Document images with source code
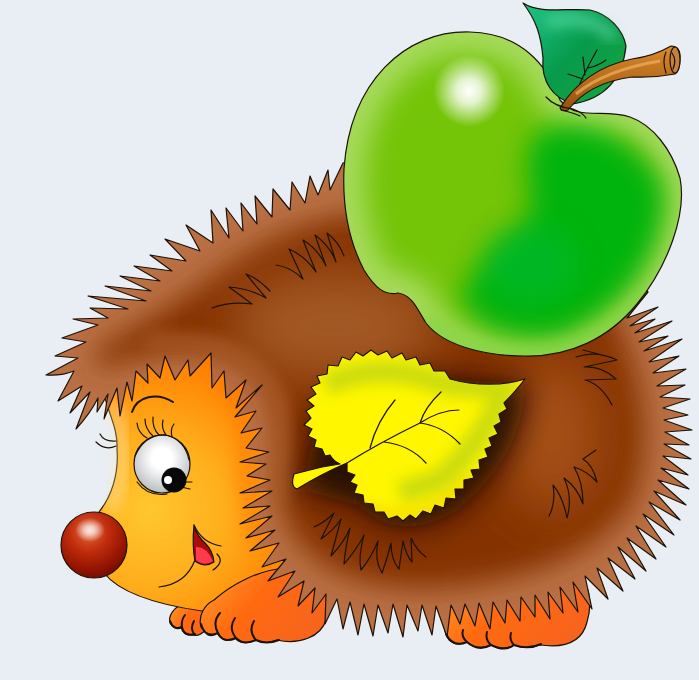
<!DOCTYPE html>
<html lang="en">
<head>
<meta charset="utf-8">
<title>Hedgehog with apple</title>
<style>
:root{--sky:#e8eef3;--ink:#1c1208;--fur:#b97043;--fur-dark:#853000;--fur-warm:#a45018;--orange:#ff8a0a;--yellow:#fff600}
html,body{margin:0;overflow:hidden;background:var(--sky)}
svg{display:block;width:699px;height:680px}
.ink{stroke:var(--ink);stroke-width:1.2;stroke-linejoin:round;stroke-linecap:round}
.line{fill:none}
.bold{stroke-width:2}
</style>
</head>
<body>
<svg viewBox="0 0 699 680" width="699" height="680" role="img" aria-label="A smiling hedgehog carrying a green apple and a yellow leaf">
<defs>
<filter id="blur-s" x="-50%" y="-50%" width="200%" height="200%"><feGaussianBlur stdDeviation="7"/></filter>
<filter id="blur-m" x="-50%" y="-50%" width="200%" height="200%"><feGaussianBlur stdDeviation="14"/></filter>
<filter id="blur-l" x="-60%" y="-60%" width="220%" height="220%"><feGaussianBlur stdDeviation="26"/></filter>
<radialGradient id="face-fill" gradientUnits="userSpaceOnUse" cx="150" cy="510" r="165">
<stop offset="0" stop-color="#ffc72e"/><stop offset=".45" stop-color="#ffae1c"/><stop offset=".8" stop-color="#ff8c08"/><stop offset="1" stop-color="#ff7a00"/></radialGradient>
<radialGradient id="nose-fill" cx=".42" cy=".3" r=".75">
<stop offset="0" stop-color="#e0683c"/><stop offset=".4" stop-color="#c02c0c"/><stop offset=".8" stop-color="#8e1200"/><stop offset="1" stop-color="#6c0a00"/></radialGradient>
<radialGradient id="shine"><stop offset="0" stop-color="#fff"/><stop offset=".35" stop-color="#fff" stop-opacity=".8"/><stop offset="1" stop-color="#fff" stop-opacity="0"/></radialGradient>
<radialGradient id="eye-fill" cx=".5" cy=".4" r=".6"><stop offset=".3" stop-color="#fff"/><stop offset="1" stop-color="#b9bdc0"/></radialGradient>
<linearGradient id="paw-fill" x1="0" y1="0" x2="1" y2=".5"><stop offset="0" stop-color="#ffa030"/><stop offset=".5" stop-color="#ff6a10"/><stop offset="1" stop-color="#f8641c"/></linearGradient>
<linearGradient id="stem-fill" x1="0" y1="0" x2="0" y2="1"><stop offset="0" stop-color="#d98a2c"/><stop offset="1" stop-color="#97500c"/></linearGradient>
<linearGradient id="apple-leaf-fill" x1="0" y1="0" x2="1" y2="1"><stop offset="0" stop-color="#1fc488"/><stop offset=".5" stop-color="#079a4c"/><stop offset="1" stop-color="#19a83c"/></linearGradient>
<path id="coat-shape" d="M343 163L330 190 328 170 318 195 310 176 305 203 292 182 290 210 273 189 272 217 255 196 257 224 241 203 243 231 226 208 229 238 211 210 213 243 186 225 200 251 165 239 186 261 150 255 172 271 134 266 160 281 120 276 151 291 105 286 146 301 88 296 128 309 90 308 108 318 73 319 98 325 62 338 86 342 55 356 78 358 46 375Q62 376 74 371L58 401 82 386 70 413 90 392 76 429Q90 414 98 398L97 412 108 394 104 419 117 388 120 416 127 382 132 401 136 371 148 383 147 364 160 378 165 356 175 380 188 360 190 376 211 353 212 388 224 371 226 398 246 380 236 408 262 385 235 417 256 411 241 433 262 428 246 448 269 452 240 462 266 464 247 476 270 480 240 493 272 491 243 508 270 506 240 524 272 516 246 538 275 530 250 551 279 543 262 567 286 559 268 581 295 571 278 597 304 581 298 606 315 588 312 613 326 594 325 624 337 599 343 629 350 602 358 635 364 604 373 636 378 605 388 633 393 604 403 637 407 605 418 631 422 605 432 635 436 606 447 637 451 605 460 624 465 604 475 626 479 603 490 629 493 602 505 623 507 600 520 621 521 597 535 617 535 595 550 619 548 592 563 613 560 587 578 612 573 582 592 609 585 576 608 599 597 568 623 591 608 558 635 579 618 547 646 571 627 538 656 559 636 526 666 547 643 514 674 535 649 502 680 520 654 491 686 505 658 480 689 489 661 468 688 475 663 456 691 459 664 444 689 445 665 432 692 430 664 420 688 415 663 408 690 399 660 397 685 385 657 386 686 369 653 373 679 356 649 362 682 339 644 351 668 336 639 342 672 321 635 333 655 319 630 326 658 307 627 318 648 292 610 250 440 130Z"/>
<path id="apple-shape" d="M470 32C520 33 548 65 560 100C578 122 603 108 630 117C653 125 672 150 680 178C687 214 668 266 637 304C609 338 570 357 525 356C483 356 443 345 426 323C418 311 413 295 398 293C385 296 375 288 364 270C351 245 342 212 344 169C350 82 405 30 470 32Z"/>
<path id="leaf-shape" d="M347 463C328 471 310 481 297 489Q290 487 294 474L322 467 340 464Q333 461 330 455L325 456 322 449 314 447 316 440 308 436 312 429 304 425 311 418 306 411 314 406 307 400 316 394 311 387 320 383 317 376 327 374 328 365 338 366 342 357 350 360 356 352 363 356 371 350 378 355 387 351 392 358 402 353 406 360 416 357 420 365 430 363 434 371 445 371 450 379C475 386 503 386 525 379Q513 394 504 403L507 409 499 414 501 422 494 426 498 434 489 438 492 446 485 449 488 457 479 460 480 469 471 470 474 478 464 480 464 489 455 489 456 499 446 498 444 508 435 505 431 514 423 511 416 519 410 515 403 521 397 516 388 519 384 512 375 512 373 504 364 503 363 495 354 493 357 485 350 482 355 475 347 472Z"/>
<clipPath id="coat-clip"><use href="#coat-shape"/></clipPath>
<clipPath id="apple-clip"><use href="#apple-shape"/></clipPath>
<clipPath id="leaf-clip"><use href="#leaf-shape"/></clipPath>
</defs>

<rect width="699" height="680" fill="var(--sky)"/>

<g id="far-paws" fill="url(#paw-fill)">
<path class="ink" d="M182 605C174 607 168 616 170 623Q174 630 181 627Q183 636 194 635Q198 637 206 630L218 600Z"/>
<path class="ink line bold" d="M170 621Q174 631 182 627Q184 637 195 634M182 627Q181 620 185 615M194 634Q190 628 194 621"/>
<path class="ink" d="M447 605C443 618 443 632 449 640Q457 647 467 642Q478 651 491 645Q504 651 514 645Q526 650 540 645C563 648 582 643 587 622Q592 606 588 590L540 570Z"/>
<path class="ink line bold" d="M446 634Q453 648 467 642Q478 652 491 645Q505 652 514 645Q528 650 541 644M467 642Q461 637 463 630M491 645Q485 640 487 632M514 645Q509 640 511 633"/>
</g>

<g id="face">
<path class="ink" fill="url(#face-fill)" d="M104 394C109 415 118 429 117 449C119 475 111 497 99 512L104 573C119 592 153 604 202 611C240 603 270 592 300 570L290 400 215 340 130 355Z"/>
<path d="M217 380Q243 390 246 430Q245 490 260 545" fill="none" stroke="#ff7800" stroke-width="24" opacity=".4" filter="url(#blur-s)"/>
<path d="M111 400Q124 430 122 460Q120 490 110 510" fill="none" stroke="#ffe9b0" stroke-width="9" opacity=".7" filter="url(#blur-s)"/>
</g>

<g id="front-paw">
<path class="ink" fill="url(#paw-fill)" d="M285 568C259 570 232 584 214 600C204 605 198 616 201 627Q207 637 217 633Q223 643 235 638Q242 646 256 640Q265 645 277 640C299 645 321 637 326 620L331 590Z"/>
<path class="ink line bold" d="M201 624Q206 640 218 633Q223 644 236 638Q244 646 256 640Q266 645 279 640M218 633Q212 622 220 613M236 638Q228 628 235 618M256 640Q248 631 254 621"/>
</g>

<g id="coat">
<use href="#coat-shape" fill="var(--fur)"/>
<g clip-path="url(#coat-clip)">
<path d="M96 350C130 330 175 306 226 268Q290 222 360 214L600 290C638 360 658 432 632 500C600 555 520 584 430 588C365 589 305 570 285 515C275 465 293 410 258 373C220 335 150 350 98 370Z" fill="var(--fur-dark)" filter="url(#blur-m)"/>
<ellipse cx="335" cy="325" rx="105" ry="55" fill="#a8602c" opacity=".85" filter="url(#blur-l)"/>
<ellipse cx="553" cy="435" rx="50" ry="78" fill="var(--fur-warm)" filter="url(#blur-l)"/>
<path d="M145 342Q240 330 278 400Q286 450 276 500" fill="none" stroke="#a85a28" stroke-width="18" opacity=".65" filter="url(#blur-s)"/>
<path d="M317 417Q350 370 430 378L526 384Q522 460 455 512Q398 545 358 505L302 490Z" fill="#1d0800" opacity=".9" filter="url(#blur-m)"/>
</g>
<use href="#coat-shape" class="ink line"/>
<g id="fur-strokes" class="ink line">
<path d="M212 308Q230 301 252 304L229 287Q248 288 266 298L246 274Q259 279 270 291"/>
<path d="M276 265Q291 267 303 279L289 249Q305 256 316 272L303 240Q318 249 326 266L315 235Q330 246 336 262L327 233Q339 242 344 256"/>
<path d="M576 357Q596 350 617 360L584 367Q602 366 616 379L585 380Q601 384 612 405M583 350L606 356"/>
<path d="M549 516Q556 503 553 485Q563 497 567 518Q573 497 564 478Q577 487 583 504Q583 482 574 467Q587 471 597 482Q593 465 583 459L596 450"/>
<path d="M314 527Q324 523 334 513L321 539Q334 530 341 519L331 556Q345 541 350 528Q345 550 344 564Q357 549 364 535Q358 557 361 570Q371 558 378 541Q374 560 382 573Q388 556 391 543Q391 560 399 569L403 541Q406 555 412 562L411 538Q417 551 426 557"/>
</g>
</g>

<g id="yellow-leaf">
<use href="#leaf-shape" fill="var(--yellow)"/>
<g clip-path="url(#leaf-clip)" fill="none" filter="url(#blur-s)">
<path d="M326 385Q380 359 443 384Q486 388 505 388Q485 440 440 480L400 493" stroke="#c3d80c" stroke-width="22" opacity=".85"/>
<path d="M360 507Q420 533 476 478" stroke="#f5d800" stroke-width="10"/>
</g>
<use href="#leaf-shape" class="ink line"/>
<path class="ink line" d="M347 463Q379 443 420 423Q440 410 459 410M370 448Q377 421 395 400M420 423Q425 407 441 392M420 423Q443 426 460 444M384 442Q410 445 426 463"/>
</g>

<g id="apple">
<use href="#apple-shape" fill="#74c408"/>
<g clip-path="url(#apple-clip)">
<use href="#apple-shape" fill="none" stroke="#a9dc60" stroke-width="42" filter="url(#blur-m)"/>
<path d="M536 133C580 112 645 140 663 190C666 250 625 310 560 335C505 345 461 317 462 290C480 260 530 245 532 200Q521 165 536 133Z" fill="#00b40a" filter="url(#blur-m)"/>
<ellipse cx="530" cy="264" rx="46" ry="38" fill="#00b82c" opacity=".8" filter="url(#blur-m)"/>
<path d="M424 318Q470 360 530 354Q600 350 645 294" fill="none" stroke="#7ad43c" stroke-width="14" opacity=".7" filter="url(#blur-s)"/>
</g>
<circle cx="469" cy="91" r="36" fill="url(#shine)"/>
<use href="#apple-shape" class="ink line"/>
<g id="apple-leaf">
<path class="ink" fill="url(#apple-leaf-fill)" d="M523 3C540 14 565 8 590 10C609 14 623 30 626 46C623 75 608 98 573 104C553 98 541 82 543 58C541 35 536 20 523 3Z"/>
<path d="M550 22Q592 14 612 36" fill="none" stroke="#6fe8b4" stroke-width="9" stroke-linecap="round" opacity=".75" filter="url(#blur-s)"/>
<path class="ink line" d="M573 101Q581 78 597 50M585 75L583 57M583 79L568 74M588 68Q598 66 606 60"/>
</g>
<path class="ink" fill="url(#stem-fill)" d="M560 108C575 83 601 65 632 59Q654 56 671 46Q681 46 680 59Q680 70 675 74Q654 78 632 77C602 81 582 92 568 110Q562 112 560 108Z"/>
<path d="M576 94Q605 70 660 61" fill="none" stroke="#f0b060" stroke-width="3" opacity=".7"/>
<ellipse cx="675" cy="60" rx="5" ry="13" fill="#c88038" class="ink"/>
<path class="ink line" d="M666 52Q662 61 666 73M672 53Q677 60 673 69M546 97Q555 107 573 109Q583 113 586 118M561 110Q574 113 580 116"/>
</g>

<g id="features">
<path class="ink line bold" d="M132 412C137 396 157 392 173 402"/>
<path class="ink line" d="M147 438Q138 433 137 423M153 436Q145 429 145 419M159 435Q152 428 153 417M166 435Q161 428 163 420M172 437Q170 429 174 424M116 441Q104 442 100 434M116 446Q105 451 96 442"/>
<ellipse class="ink" cx="162" cy="464" rx="28" ry="29" fill="url(#eye-fill)"/>
<path class="ink line" d="M135 456Q145 434 166 435Q185 440 189 460M137 482Q148 497 167 494M181 487L190 489M184 482L192 482"/>
<circle cx="174" cy="480" r="12.5" fill="#080808"/>
<circle cx="168" cy="480" r="4" fill="#fff"/>
<path class="ink" d="M194 525Q192 545 195 561Q205 568 214 562Q213 551 205 543Q197 536 194 525Z" fill="#a80c08"/>
<path d="M196 547Q206 546 213 561Q204 567 196 560Z" fill="#ff3b4c"/>
<path class="ink line" d="M194 525Q202 543 221 546M195 560Q186 584 159 587M217 554Q225 562 213 570"/>
<circle class="ink" cx="94" cy="545" r="33" fill="url(#nose-fill)"/>
<ellipse cx="90" cy="530" rx="15" ry="12" fill="url(#shine)" opacity=".85"/>
</g>
</svg>
</body>
</html>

**Task requirements**
Lines above with "shine" in them are the ones to copy.

**Answer space**
<radialGradient id="shine"><stop offset="0" stop-color="#fff"/><stop offset=".35" stop-color="#fff" stop-opacity=".8"/><stop offset="1" stop-color="#fff" stop-opacity="0"/></radialGradient>
<circle cx="469" cy="91" r="36" fill="url(#shine)"/>
<ellipse cx="90" cy="530" rx="15" ry="12" fill="url(#shine)" opacity=".85"/>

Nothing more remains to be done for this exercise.